Pictures paired with source code
--*--

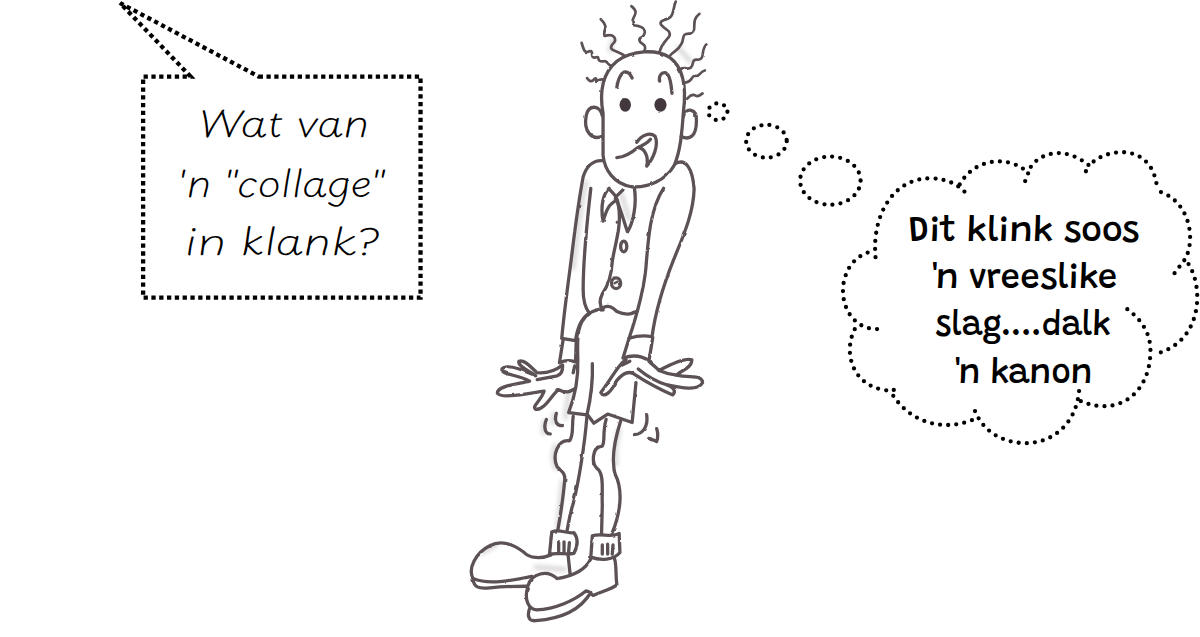
<!DOCTYPE html>
<html lang="af">
<head>
<meta charset="utf-8">
<title>Collage in klank</title>
<link rel="stylesheet" href="https://fonts.googleapis.com/css2?family=Grandstander:wght@400;500&amp;family=Playpen+Sans:wght@200;300&amp;display=swap">
<style>
  :root {
    --paper: #ffffff;
    --ink: #000000;
    --marker: #5b5155;
    --pupil: #43393e;
    --smudge: #c9c6c8;
  }
  html, body { margin: 0; padding: 0; background: var(--paper); overflow: hidden; }
  .cartoon { display: block; width: 1200px; height: 637px; }
  .speech-outline { fill: var(--paper); stroke: var(--ink); stroke-width: 5.6; stroke-dasharray: 5.6 4.6; }
  .thought-outline { fill: none; stroke: var(--ink); stroke-width: 5.6; stroke-linecap: round; stroke-linejoin: round; stroke-dasharray: 0 10.6; }
  .speech-text { font: 200 46px "Playpen Sans", cursive; fill: var(--ink); }
  .thought-text { font: 500 47px "Grandstander", cursive; fill: var(--ink); text-anchor: middle; }
  .figure { fill: none; stroke: var(--marker); stroke-width: 4.3; stroke-linecap: round; stroke-linejoin: round; }
  .figure .solid { fill: var(--paper); }
  .figure .hair { stroke-width: 3.5; }
  .figure .pupil { fill: var(--pupil); stroke: none; }
  .smudges { fill: none; stroke: var(--smudge); stroke-width: 6; stroke-linecap: round; opacity: .7; }
</style>
</head>
<body>
<svg class="cartoon" viewBox="0 0 1568 832.3" xmlns="http://www.w3.org/2000/svg">
  <defs>
    <filter id="marker-edge" x="-5%" y="-5%" width="110%" height="110%">
      <feTurbulence type="fractalNoise" baseFrequency=".09" numOctaves="2" seed="4" result="grain"/>
      <feDisplacementMap in="SourceGraphic" in2="grain" scale="2.6" xChannelSelector="R" yChannelSelector="G"/>
    </filter>
    <filter id="soft" x="-20%" y="-20%" width="140%" height="140%"><feGaussianBlur stdDeviation="2.6"/></filter>
    <path id="sock-ribs" d="M0 0V12M7 -1V12M14 0L13 12"/>
  </defs>

  <g class="speech">
    <path class="speech-outline" d="M338 100H549.500V389H187V100H249L157 4Z"/>
    <g class="speech-text">
      <text transform="translate(257 179) skewX(-7)" textLength="224" lengthAdjust="spacingAndGlyphs">Wat van</text>
      <text transform="translate(230 257) skewX(-7)" textLength="273" lengthAdjust="spacingAndGlyphs">'n "collage"</text>
      <text transform="translate(240 333) skewX(-7)" textLength="254" lengthAdjust="spacingAndGlyphs">in klank?</text>
    </g>
  </g>

  <g class="smudges" filter="url(#soft)">
    <path d="M766 238C757 270 753 320 749 350"/>
    <path d="M743 512L739 546M711 550L710 566M724 541L722 553"/>
    <path d="M726 582C722 592 722 602 726 612M735 630L729 688"/>
    <path d="M809 562C804 580 803 595 805 606"/>
    <path d="M700 741L738 744M697 762L690 782M648 712L630 722"/>
    <path d="M801 52L797 66M886 62L902 80M812 254L822 286"/>
  </g>

  <g class="figure" role="img" aria-label="Geskrikte man met regop hare en bewende knieë" filter="url(#marker-edge)">
    <g class="hair">
      <path d="M760 56C763 66 764 70 770 67C777 65 770 77 778 75C785 72 778 82 789 80C794 79 793 85 799 86"/>
      <path d="M767 102Q771 108 775 105Q780 99 779 107Q783 103 788 104"/>
      <path d="M785 25C797 36 787 40 790 47C802 43 808 51 800 58C794 67 806 65 818 74"/>
      <path d="M825 8C839 19 821 23 828 33C848 35 844 46 836 50C832 58 847 55 842 67"/>
      <path d="M883 2C878 14 882 23 868 26C857 30 867 35 874 41C879 50 867 50 862 67"/>
      <path d="M914 18C901 28 913 38 902 44C889 43 895 51 890 58C886 66 882 66 876 72"/>
      <path d="M923 58C915 66 922 77 912 78C903 77 907 84 903 88C898 92 896 87 889 90"/>
      <path d="M921 92C913 94 915 101 908 99C904 98 905 107 895 108"/>
      <path d="M918 122Q912 127 909 125Q904 122 898 129"/>
    </g>

    <g class="jacket">
      <path d="M789 210C775 208 766 218 762 231C753 280 749 320 745 350C739 395 736 420 734 442L752 445C754 430 759 416 770 409"/>
      <path d="M772 246C767 290 762 340 762 378C762 393 765 403 770 409"/>
      <path d="M882 214C896 206 905 220 907 247C906 280 892 310 880 340C866 375 856 410 852 440Q838 437 822 442C832 412 841 380 844 350C847 310 850 272 867 246"/>
      <path d="M736 443L731 474Q741 469 752 473M753 446L752 472"/>
      <path d="M822 442L814 468Q832 461 848 471L853 441"/>
    </g>

    <g class="shirt-and-tie">
      <path d="M796 246C789 252 784 268 788 289C792 276 795 266 806 262M797 248C803 254 807 258 808 268"/>
      <path d="M806 262C812 276 816 292 820 303C828 290 832 266 829 246M806 256L814 248"/>
      <path d="M808 268C813 295 803 320 800 342C799 362 794 374 787 384C783 392 784 400 788 405"/>
      <ellipse cx="815" cy="322" rx="4" ry="7"/>
      <ellipse cx="805" cy="370" rx="6" ry="7"/>
      <path d="M806 290V291M803 370L807 368" stroke-width="3"/>
      <path d="M768 411C776 404 782 406 788 402C796 398 801 402 806 407C817 412 826 411 833 406"/>
    </g>

    <g class="head">
      <path class="solid" d="M788 148C783 120 788 95 806 80C826 65 858 64 875 75C893 88 897 115 893 146C891 175 889 197 881 216C870 236 846 246 825 244C802 240 790 222 788 203Z"/>
      <path d="M787 151C784 137 769 136 766 151C762 171 773 184 787 178"/>
      <path d="M893 152C896 140 911 141 910 158C910 178 901 184 890 178"/>
      <path d="M806 114C808 101 813 93 818 94C823 95 824 98 826 102"/>
      <path d="M862 106C860 97 868 91 873 98C877 105 877 112 878 122"/>
      <ellipse class="pupil" cx="817" cy="137" rx="7.500" ry="9"/>
      <ellipse class="pupil" cx="863" cy="137" rx="8" ry="9"/>
      <path d="M806 206C818 205 826 199 833 193C842 193 848 204 845 217C854 207 861 189 856 178C849 172 838 177 832 186M833 193C840 190 846 187 850 182"/>
    </g>

    <g class="trousers">
      <path d="M770 410C754 420 754 440 755 470C756 500 750 521 743 539L767 542C772 520 775 500 774 475"/>
      <path d="M767 541L776 553L794 541L826 552L831 500"/>
    </g>

    <g class="hands">
      <path d="M735 477C724 486 714 488 702 487C694 481 686 469 678 472C676 478 690 484 700 491C681 482 661 475 656 482C654 490 677 489 692 498C676 502 649 504 650 514C655 521 684 515 711 511C707 524 694 531 700 535C713 535 721 515 730 509C740 515 746 511 751 508M735 477Q736 488 728 491L702 496M751 478L749 487"/>
      <path class="solid" d="M818 470C808 476 802 490 785 513C789 521 799 512 806 497C813 489 820 484 827 488C844 499 864 510 879 516C884 511 880 506 872 503C890 507 912 511 918 500C918 490 904 494 884 490C890 484 904 481 904 470C895 467 876 476 861 484C857 480 852 476 848 472"/>
      <path d="M861 484C868 487 874 489 884 490M834 482C846 492 858 499 872 503M823 472L813 477"/>
    </g>

    <g class="tremble-lines">
      <path d="M714 548C710 558 712 567 719 567M727 540C724 550 727 557 735 556"/>
      <path d="M845 542C847 556 841 567 829 568M858 560Q861 569 858 577L849 573"/>
    </g>

    <g class="legs">
      <path d="M749 544C747 556 750 570 744 576C729 574 721 595 728 610C735 617 738 618 738 626C736 650 732 675 729 692"/>
      <path d="M767 543C764 582 756 630 749 658C744 673 743 684 741 693"/>
      <path d="M792 548C787 565 791 577 787 583C773 584 773 605 780 612C790 619 786 640 787 660L786 698"/>
      <path d="M811 550C803 575 798 600 804 620C815 642 810 672 800 696"/>
    </g>

    <g class="shoes">
      <path d="M720 725C706 731 692 729 685 722C672 712 655 705 640 713C622 722 611 742 618 756C640 765 670 758 695 753"/>
      <path d="M618 756C619 767 625 770 640 768C660 766 674 766 688 766M742 722L745 751"/>
      <path class="solid" d="M772 730C765 745 746 753 728 756C715 744 695 749 690 765C684 784 691 796 701 797C726 796 750 785 766 772L775 778C789 772 801 769 806 764C804 750 806 741 803 730"/>
      <path d="M692 795C689 804 690 812 700 811C726 809 757 800 772 774"/>
    </g>

    <g class="socks">
      <path class="solid" d="M721 695C731 690 740 698 750 696C757 705 753 717 750 723C740 725 728 722 718 724Z"/>
      <path class="solid" d="M774 700C786 696 799 703 809 697L810 722C802 732 785 733 772 728Z"/>
      <use href="#sock-ribs" x="730" y="709"/>
      <use href="#sock-ribs" x="787" y="712"/>
    </g>
  </g>

  <g class="thought">
    <g class="thought-outline">
      <ellipse cx="938" cy="146" rx="12.500" ry="11"/>
      <ellipse cx="1001.500" cy="184.500" rx="26.500" ry="21.500"/>
      <ellipse cx="1085" cy="236" rx="39.500" ry="31.500"/>
      <path d="M1144 336C1139 280 1168 233 1215 233C1237 233 1254 241 1267 258"/>
      <path d="M1254 241C1270 213 1300 206 1324 214C1332 217 1338 221 1344 225L1339 238"/>
      <path d="M1347 218C1360 199 1392 190 1424 217L1415 229"/>
      <path d="M1429 211C1452 193 1506 188 1512 246"/>
      <path d="M1517 251C1553 264 1563 310 1549 338L1534 358"/>
      <path d="M1553 345C1574 378 1570 450 1507 463"/>
      <path d="M1473 404C1496 421 1505 441 1503 465C1500 515 1460 545 1412 524"/>
      <path d="M1410 511C1406 555 1374 580 1338 579C1308 578 1280 562 1271 528"/>
      <path d="M1270 549C1229 565 1186 550 1164 512L1175 505"/>
      <path d="M1158 510C1112 504 1101 458 1118 428"/>
      <path d="M1146 430C1110 430 1095 391 1104 363C1110 341 1127 330 1142 328"/>
    </g>
    <g class="thought-text">
      <text x="1338" y="315" textLength="302" lengthAdjust="spacingAndGlyphs">Dit klink soos</text>
      <text x="1338" y="376" textLength="243" lengthAdjust="spacingAndGlyphs">'n vreeslike</text>
      <text x="1337" y="438" textLength="229" lengthAdjust="spacingAndGlyphs">slag....dalk</text>
      <text x="1337" y="501" textLength="181" lengthAdjust="spacingAndGlyphs">'n kanon</text>
    </g>
  </g>
</svg>
</body>
</html>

--*--

**TASK ITEM:** From the records above, copy each line where the word "ribs" can be found.

**RESULT OF THE TASK:**
    <path id="sock-ribs" d="M0 0V12M7 -1V12M14 0L13 12"/>
      <use href="#sock-ribs" x="730" y="709"/>
      <use href="#sock-ribs" x="787" y="712"/>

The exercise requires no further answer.